(Twenty-sixth Sunday of the Year (A): This homily was given on
[For the audio version of this homily, click here: Twenty-Sixth Sunday 2008]
I knew a man that I did not care for
And then one day this man gave me a call
We sat and talked about things on our minds
And now this man he is a friend of mine
If you’re over 45—like I am—you might recognize those words as some of the lyrics to a popular song of the 1960s, “Reach out in the Darkness”. I thought of them in preparation for this homily, because they’re the words of a man who has obviously changed his mind.
In this case, what the man did was a good thing—since it led to the healing of a bad relationship he had with another human person. But the act of changing one’s mind is morally neutral in and of itself. That’s important for us to realize.
In other words, the act can be either morally good or morally evil: it all depends on WHAT YOU’RE CHANGING YOUR MIND ABOUT!
Today’s gospel parable of the man with two sons provides us with a perfect illustration of this truth.
Notice that both boys changed their minds in this story: the first initially refused to go to work in his father’s vineyard, but then he changed his mind and went; the second initially said he would go, but then didn’t.
In the first instance, the son’s act of changing his mind was good, because in doing so he ended up honoring his father by his obedience; in the second instance, the son’s act of changing his mind was bad, because in doing so he was refusing to obey the 4th commandment.
Jesus used this story to reprimand the chief priests and elders of the people, who didn’t like John the Baptist, and who refused to change their minds about him, even after they saw tax collectors and prostitutes experience genuine conversions through John’s preaching and ministry.
The chief priests and elders refused to change their minds when they should have changed their minds because of pride—and probably also because of fear: they feared that if they accepted and honored John as a prophet, they’d lose some of their power and influence among the people.
Which only proves that human nature hasn’t changed much in 2,000 years!
As was the case at the time of Jesus, people sometimes refuse to change their minds when they should change their minds, while others do change their minds when they should not.
Concerning the latter phenomenon, do you know what Ted Kennedy, Bill Clinton, Jesse Jackson, Richard Gephardt and Al Gore have in common?
They all “changed their minds” on the abortion issue—when they shouldn’t have! Most people don’t realize that all those politicians were once pro-life.
But not anymore. They changed their minds in the wrong way for material gain and to increase their popularity. Unfortunately, those are very common reasons why people change their minds when they shouldn’t.
So is the fear of punishment: you’ll recall that this is why Simon Peter “changed his mind” about Jesus on Holy Thursday evening in the courtyard of the high priest.
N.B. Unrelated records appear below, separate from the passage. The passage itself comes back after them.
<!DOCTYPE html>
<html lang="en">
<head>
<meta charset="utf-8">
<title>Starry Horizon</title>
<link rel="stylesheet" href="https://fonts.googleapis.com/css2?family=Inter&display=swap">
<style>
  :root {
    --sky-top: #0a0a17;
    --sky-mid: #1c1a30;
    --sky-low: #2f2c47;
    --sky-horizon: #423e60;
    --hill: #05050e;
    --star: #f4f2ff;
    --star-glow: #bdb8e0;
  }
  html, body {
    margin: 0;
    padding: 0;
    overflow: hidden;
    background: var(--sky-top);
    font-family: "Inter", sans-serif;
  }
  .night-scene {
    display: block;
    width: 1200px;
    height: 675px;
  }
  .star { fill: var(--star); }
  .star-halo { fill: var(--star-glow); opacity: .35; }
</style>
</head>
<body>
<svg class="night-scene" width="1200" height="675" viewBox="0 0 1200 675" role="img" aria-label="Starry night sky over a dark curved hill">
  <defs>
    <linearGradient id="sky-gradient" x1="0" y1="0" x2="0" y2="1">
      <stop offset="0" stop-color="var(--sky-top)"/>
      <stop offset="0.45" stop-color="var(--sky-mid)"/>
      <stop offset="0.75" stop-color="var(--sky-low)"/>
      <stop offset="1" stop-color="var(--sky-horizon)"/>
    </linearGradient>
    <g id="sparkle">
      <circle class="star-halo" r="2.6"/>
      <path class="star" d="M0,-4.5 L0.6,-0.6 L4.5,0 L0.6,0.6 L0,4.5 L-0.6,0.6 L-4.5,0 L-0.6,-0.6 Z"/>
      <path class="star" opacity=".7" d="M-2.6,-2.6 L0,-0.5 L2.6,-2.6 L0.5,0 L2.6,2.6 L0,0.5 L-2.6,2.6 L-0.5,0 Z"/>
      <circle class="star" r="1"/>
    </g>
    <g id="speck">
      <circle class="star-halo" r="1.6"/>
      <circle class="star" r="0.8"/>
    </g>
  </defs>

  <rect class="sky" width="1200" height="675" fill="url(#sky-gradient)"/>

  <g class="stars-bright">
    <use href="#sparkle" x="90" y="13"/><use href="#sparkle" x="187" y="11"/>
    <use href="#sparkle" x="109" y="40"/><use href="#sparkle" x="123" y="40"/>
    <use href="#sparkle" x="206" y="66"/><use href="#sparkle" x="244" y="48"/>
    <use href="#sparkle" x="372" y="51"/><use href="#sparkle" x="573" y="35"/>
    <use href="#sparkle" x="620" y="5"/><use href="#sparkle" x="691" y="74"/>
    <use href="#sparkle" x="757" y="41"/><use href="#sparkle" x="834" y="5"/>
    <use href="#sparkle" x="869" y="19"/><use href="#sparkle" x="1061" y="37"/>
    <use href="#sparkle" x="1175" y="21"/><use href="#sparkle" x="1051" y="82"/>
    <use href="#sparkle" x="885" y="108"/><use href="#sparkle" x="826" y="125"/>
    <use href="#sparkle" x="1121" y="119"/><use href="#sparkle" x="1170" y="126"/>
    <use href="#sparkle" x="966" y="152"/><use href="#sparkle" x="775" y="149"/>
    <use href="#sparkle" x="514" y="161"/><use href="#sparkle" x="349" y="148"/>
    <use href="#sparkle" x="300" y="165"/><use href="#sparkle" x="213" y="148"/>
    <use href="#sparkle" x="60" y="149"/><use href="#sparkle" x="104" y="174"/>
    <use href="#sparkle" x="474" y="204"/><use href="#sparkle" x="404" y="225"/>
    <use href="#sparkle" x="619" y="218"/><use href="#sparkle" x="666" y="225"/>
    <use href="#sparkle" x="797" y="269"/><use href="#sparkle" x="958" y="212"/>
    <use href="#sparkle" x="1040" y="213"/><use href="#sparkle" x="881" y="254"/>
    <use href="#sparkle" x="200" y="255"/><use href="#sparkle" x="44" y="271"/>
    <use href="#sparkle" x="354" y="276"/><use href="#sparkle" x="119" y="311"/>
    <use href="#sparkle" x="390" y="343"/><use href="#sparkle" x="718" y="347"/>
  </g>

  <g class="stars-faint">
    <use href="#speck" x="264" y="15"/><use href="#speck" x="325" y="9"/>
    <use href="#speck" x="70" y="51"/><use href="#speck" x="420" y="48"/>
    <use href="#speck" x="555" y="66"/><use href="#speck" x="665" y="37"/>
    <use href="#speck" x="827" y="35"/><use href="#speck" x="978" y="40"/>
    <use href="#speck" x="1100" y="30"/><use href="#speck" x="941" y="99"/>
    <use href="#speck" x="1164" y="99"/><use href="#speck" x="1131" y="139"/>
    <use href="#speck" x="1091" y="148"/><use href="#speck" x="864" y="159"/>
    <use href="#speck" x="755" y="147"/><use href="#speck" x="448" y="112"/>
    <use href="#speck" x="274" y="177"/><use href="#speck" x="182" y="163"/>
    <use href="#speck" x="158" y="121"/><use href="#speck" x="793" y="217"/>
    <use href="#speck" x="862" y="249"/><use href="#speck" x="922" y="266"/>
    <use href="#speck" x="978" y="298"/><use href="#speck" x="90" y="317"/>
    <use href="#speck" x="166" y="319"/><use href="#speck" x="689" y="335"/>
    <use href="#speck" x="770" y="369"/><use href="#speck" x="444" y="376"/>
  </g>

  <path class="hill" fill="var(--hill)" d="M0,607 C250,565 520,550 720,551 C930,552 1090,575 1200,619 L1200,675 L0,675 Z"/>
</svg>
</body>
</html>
He was afraid of being hurt—or killed.
Or it can even be something as simple as laziness. In fact, that’s probably why the second son in this parable changed his mind and never went to his father’s vineyard: he just didn’t feel like working that afternoon!
But, thankfully, it does work in the opposite direction sometimes. Like the first son, many people do change their minds and end up doing what’s right—even when they might be tempted to do otherwise.
In this regard, a few weeks ago I came across a great online article by Dr. William E. May, in which he defended the Church’s teaching regarding artificial contraception. Dr. May is a well-known theologian, who also happens to be a married man with children—and grandchildren.
He’s not a celibate priest.
But the interesting thing is, 40 years ago—in 1968—he was on the opposite side of this issue. And he was quite vocal about it! 1968 was the year that Pope Paul VI issued his famous encyclical, Humanae Vitae, in which he reiterated the Church’s traditional teaching on this subject, much to the chagrin of many Catholics—including theologians like young Dr. William E. May. In fact, May was one of the more than 600 professors who signed the infamous “statement of dissent” as soon as the encyclical came out!
He was one of the pope’s biggest critics!
But he eventually changed his mind. And now he writes books defending and explaining the truth on this and many other moral issues. As he later said, “I was beginning to see that if contraception is justifiable, then perhaps artificial insemination, test-tube reproduction, and similar modes of generating life outside the marital embrace are morally justifiable too. . . . I began to realize that the moral theology invented to justify contraception could be used to justify any kind of deed. I saw that it was a consequentialist, utilitarian kind of argument, that it was a theory which repudiated the notion of intrinsically evil acts. I began to realize how truly prophetic the pope had been, and how providential it was that he had been given the strength to resist the tremendous pressures brought to bear upon him.”
Dr. May could have added, “Pressures brought to bear on him by people like me!”
It was good for Dr. May to change his mind.
It was good for the first son in this parable to change his mind.
And sometimes it’s good for each and every one of us to change our mind.
May the Holy Spirit help us to know when those times are, and may that same Holy Spirit give us the courage we need to actually do it.